## Exercise goal
Lift every line from the entries that includes the word "innerHTML".

## Records for this exercise
·····

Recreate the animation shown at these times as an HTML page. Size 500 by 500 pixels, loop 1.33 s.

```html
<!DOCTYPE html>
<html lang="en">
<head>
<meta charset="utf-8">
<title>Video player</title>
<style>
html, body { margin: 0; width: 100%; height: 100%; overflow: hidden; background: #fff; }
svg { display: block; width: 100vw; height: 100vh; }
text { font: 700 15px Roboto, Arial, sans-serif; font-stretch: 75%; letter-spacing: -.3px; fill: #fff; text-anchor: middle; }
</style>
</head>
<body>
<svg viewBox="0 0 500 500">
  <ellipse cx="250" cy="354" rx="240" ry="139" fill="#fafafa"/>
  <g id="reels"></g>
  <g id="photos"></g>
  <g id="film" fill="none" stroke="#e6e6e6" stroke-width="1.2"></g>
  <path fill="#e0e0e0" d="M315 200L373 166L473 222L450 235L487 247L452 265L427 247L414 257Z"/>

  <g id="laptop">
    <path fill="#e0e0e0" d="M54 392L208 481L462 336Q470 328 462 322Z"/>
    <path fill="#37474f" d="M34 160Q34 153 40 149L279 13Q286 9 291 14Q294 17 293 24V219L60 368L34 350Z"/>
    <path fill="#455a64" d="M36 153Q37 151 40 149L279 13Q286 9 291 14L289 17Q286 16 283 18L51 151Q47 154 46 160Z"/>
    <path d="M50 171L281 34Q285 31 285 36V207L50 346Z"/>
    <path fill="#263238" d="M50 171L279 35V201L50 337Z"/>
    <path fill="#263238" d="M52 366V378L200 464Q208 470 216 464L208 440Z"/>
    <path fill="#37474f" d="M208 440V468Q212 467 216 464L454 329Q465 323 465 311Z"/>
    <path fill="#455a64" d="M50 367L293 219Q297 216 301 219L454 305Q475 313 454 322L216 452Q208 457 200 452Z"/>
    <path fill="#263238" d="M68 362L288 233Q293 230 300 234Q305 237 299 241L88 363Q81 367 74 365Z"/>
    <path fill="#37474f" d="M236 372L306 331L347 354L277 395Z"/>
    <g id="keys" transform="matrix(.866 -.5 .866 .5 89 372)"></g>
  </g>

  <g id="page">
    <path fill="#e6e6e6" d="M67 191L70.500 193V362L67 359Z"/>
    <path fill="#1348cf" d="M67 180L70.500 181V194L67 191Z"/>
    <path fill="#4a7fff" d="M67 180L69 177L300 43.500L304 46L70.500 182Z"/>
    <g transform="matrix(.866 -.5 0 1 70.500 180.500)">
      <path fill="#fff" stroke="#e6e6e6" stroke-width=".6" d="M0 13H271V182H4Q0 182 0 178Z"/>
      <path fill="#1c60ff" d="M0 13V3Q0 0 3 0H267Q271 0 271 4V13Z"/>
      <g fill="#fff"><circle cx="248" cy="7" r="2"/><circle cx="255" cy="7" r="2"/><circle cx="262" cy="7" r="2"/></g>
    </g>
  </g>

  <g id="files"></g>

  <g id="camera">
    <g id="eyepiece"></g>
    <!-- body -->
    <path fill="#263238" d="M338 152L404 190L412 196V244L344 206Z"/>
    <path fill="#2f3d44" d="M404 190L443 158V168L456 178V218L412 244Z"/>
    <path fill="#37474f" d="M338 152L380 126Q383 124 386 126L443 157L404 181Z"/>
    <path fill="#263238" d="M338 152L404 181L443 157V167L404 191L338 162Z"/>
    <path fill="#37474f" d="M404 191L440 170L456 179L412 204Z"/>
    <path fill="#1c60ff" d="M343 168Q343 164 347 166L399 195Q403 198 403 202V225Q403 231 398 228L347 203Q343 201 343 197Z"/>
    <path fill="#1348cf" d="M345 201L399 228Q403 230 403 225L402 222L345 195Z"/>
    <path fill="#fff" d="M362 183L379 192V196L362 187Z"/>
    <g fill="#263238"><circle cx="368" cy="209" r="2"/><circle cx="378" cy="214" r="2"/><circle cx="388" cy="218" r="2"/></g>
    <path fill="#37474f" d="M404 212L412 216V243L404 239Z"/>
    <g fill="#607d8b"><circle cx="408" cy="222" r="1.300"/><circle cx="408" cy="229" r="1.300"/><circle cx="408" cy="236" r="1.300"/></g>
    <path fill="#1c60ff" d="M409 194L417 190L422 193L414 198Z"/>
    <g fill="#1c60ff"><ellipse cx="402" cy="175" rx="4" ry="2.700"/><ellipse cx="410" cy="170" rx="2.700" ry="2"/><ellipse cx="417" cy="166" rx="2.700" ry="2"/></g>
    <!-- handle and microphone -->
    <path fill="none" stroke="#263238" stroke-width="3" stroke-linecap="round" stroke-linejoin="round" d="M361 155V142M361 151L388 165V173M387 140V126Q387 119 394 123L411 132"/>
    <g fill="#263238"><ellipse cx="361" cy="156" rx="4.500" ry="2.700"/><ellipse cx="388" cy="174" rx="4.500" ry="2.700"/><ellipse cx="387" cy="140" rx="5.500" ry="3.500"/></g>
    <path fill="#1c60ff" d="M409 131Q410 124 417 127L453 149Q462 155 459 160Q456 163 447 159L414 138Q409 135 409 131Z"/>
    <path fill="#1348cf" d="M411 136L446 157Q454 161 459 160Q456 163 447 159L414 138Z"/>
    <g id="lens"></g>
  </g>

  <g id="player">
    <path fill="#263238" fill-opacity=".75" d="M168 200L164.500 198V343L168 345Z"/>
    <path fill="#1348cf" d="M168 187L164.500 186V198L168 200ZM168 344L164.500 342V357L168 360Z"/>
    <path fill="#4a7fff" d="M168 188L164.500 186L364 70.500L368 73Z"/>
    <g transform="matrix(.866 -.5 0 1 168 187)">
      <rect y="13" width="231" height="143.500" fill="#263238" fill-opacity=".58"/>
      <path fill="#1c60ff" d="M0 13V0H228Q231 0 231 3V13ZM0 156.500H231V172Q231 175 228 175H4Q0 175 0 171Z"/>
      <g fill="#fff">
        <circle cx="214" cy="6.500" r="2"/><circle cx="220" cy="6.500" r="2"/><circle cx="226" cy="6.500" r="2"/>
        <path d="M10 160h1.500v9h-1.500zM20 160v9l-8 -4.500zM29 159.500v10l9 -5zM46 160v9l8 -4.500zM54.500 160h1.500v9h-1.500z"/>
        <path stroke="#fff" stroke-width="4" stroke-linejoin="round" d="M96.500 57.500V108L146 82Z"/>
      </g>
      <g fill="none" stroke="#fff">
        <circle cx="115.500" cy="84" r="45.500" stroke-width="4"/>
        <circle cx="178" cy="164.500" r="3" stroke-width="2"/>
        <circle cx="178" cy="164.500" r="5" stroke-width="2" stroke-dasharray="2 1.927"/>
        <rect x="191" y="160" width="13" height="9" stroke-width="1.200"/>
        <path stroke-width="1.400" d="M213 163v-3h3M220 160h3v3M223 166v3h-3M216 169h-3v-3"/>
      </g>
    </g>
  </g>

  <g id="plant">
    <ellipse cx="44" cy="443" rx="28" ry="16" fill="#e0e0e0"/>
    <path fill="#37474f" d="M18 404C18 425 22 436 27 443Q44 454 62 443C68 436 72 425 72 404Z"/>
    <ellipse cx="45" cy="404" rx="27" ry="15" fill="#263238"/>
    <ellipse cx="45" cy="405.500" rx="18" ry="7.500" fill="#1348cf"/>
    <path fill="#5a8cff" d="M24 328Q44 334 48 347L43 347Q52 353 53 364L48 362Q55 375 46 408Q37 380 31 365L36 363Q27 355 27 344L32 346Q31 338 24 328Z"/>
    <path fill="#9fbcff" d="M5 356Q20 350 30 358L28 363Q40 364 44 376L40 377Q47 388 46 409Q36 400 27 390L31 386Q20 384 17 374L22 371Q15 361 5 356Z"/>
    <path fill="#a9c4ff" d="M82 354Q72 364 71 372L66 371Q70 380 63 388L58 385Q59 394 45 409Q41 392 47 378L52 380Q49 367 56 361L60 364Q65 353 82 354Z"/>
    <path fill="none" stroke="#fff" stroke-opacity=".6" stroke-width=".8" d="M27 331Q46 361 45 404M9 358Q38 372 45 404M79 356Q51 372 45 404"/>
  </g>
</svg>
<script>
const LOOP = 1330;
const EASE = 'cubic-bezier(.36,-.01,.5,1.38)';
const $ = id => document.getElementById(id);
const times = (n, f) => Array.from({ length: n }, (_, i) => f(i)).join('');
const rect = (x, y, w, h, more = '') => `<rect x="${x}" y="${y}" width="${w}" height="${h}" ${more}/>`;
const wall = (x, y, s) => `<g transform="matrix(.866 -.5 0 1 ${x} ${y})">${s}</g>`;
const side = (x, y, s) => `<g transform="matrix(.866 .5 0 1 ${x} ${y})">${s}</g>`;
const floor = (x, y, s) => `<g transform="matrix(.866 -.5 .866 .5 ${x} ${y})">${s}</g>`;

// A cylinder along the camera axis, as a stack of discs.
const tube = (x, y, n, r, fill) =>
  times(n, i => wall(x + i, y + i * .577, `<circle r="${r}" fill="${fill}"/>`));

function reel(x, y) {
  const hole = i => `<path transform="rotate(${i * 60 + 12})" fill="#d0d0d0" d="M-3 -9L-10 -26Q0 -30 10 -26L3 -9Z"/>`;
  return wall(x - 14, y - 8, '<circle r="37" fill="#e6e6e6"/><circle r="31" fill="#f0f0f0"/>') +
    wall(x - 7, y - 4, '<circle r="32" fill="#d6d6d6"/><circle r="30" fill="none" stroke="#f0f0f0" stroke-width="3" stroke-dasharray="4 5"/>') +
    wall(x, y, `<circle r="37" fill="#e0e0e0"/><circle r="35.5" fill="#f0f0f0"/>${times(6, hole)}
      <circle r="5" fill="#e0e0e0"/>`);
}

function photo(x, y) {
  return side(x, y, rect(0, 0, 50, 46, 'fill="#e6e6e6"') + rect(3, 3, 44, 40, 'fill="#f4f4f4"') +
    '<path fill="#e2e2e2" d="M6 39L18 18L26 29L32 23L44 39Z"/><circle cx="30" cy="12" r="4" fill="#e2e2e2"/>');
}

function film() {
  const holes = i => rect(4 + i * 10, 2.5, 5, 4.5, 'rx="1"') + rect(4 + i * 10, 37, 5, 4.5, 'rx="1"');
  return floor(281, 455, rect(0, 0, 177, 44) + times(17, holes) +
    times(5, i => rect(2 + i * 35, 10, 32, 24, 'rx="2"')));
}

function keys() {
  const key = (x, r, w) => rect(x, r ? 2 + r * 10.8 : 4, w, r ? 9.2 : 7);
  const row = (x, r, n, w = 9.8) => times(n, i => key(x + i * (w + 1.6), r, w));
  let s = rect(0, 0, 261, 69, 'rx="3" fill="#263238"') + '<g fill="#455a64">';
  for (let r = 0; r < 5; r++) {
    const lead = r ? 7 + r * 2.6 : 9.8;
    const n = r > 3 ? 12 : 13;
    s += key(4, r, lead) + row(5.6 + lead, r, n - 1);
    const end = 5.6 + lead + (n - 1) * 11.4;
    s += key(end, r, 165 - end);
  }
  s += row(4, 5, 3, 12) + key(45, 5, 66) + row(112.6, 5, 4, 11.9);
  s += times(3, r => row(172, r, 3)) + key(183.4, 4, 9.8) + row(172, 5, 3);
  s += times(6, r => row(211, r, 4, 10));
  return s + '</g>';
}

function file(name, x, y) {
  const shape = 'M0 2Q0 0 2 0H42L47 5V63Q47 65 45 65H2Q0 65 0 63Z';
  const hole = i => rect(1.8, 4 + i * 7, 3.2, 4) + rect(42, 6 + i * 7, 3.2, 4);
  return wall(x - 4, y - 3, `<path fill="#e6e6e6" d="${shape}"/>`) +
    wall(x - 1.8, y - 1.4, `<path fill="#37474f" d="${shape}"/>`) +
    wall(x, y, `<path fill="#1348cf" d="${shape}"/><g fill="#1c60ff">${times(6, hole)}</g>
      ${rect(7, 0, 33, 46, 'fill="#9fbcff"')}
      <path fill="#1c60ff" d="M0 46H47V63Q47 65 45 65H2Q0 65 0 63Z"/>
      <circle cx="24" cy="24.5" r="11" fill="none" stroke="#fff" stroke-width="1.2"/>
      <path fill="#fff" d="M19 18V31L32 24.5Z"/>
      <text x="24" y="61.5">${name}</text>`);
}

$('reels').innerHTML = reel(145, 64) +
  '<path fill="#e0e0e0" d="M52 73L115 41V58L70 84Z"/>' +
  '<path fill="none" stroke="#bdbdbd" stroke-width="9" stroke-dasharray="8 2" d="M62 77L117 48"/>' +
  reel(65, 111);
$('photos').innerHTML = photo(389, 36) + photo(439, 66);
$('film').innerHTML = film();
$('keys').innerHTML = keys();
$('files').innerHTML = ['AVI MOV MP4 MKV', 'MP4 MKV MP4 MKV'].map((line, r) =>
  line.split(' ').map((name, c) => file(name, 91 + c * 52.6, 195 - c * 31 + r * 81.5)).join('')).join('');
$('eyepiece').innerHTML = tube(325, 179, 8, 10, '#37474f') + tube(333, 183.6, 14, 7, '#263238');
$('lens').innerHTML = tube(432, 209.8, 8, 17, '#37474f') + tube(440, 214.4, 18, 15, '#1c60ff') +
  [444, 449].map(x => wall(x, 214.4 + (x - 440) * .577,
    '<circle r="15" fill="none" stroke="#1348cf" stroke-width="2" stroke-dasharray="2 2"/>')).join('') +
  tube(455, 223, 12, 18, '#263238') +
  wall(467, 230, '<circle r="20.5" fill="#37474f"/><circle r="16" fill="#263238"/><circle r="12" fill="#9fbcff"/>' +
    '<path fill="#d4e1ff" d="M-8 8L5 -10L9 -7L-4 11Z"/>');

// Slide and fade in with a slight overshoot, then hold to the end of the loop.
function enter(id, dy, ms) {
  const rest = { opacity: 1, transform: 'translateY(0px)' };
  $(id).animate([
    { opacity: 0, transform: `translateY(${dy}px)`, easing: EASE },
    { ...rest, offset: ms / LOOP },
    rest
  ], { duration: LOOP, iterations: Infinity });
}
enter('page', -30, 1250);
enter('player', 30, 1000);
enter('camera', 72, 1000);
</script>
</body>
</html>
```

·····

## Answer space
$('reels').innerHTML = reel(145, 64) +
$('photos').innerHTML = photo(389, 36) + photo(439, 66);
$('film').innerHTML = film();
$('keys').innerHTML = keys();
$('files').innerHTML = ['AVI MOV MP4 MKV', 'MP4 MKV MP4 MKV'].map((line, r) =>
$('eyepiece').innerHTML = tube(325, 179, 8, 10, '#37474f') + tube(333, 183.6, 14, 7, '#263238');
$('lens').innerHTML = tube(432, 209.8, 8, 17, '#37474f') + tube(440, 214.4, 18, 15, '#1c60ff') +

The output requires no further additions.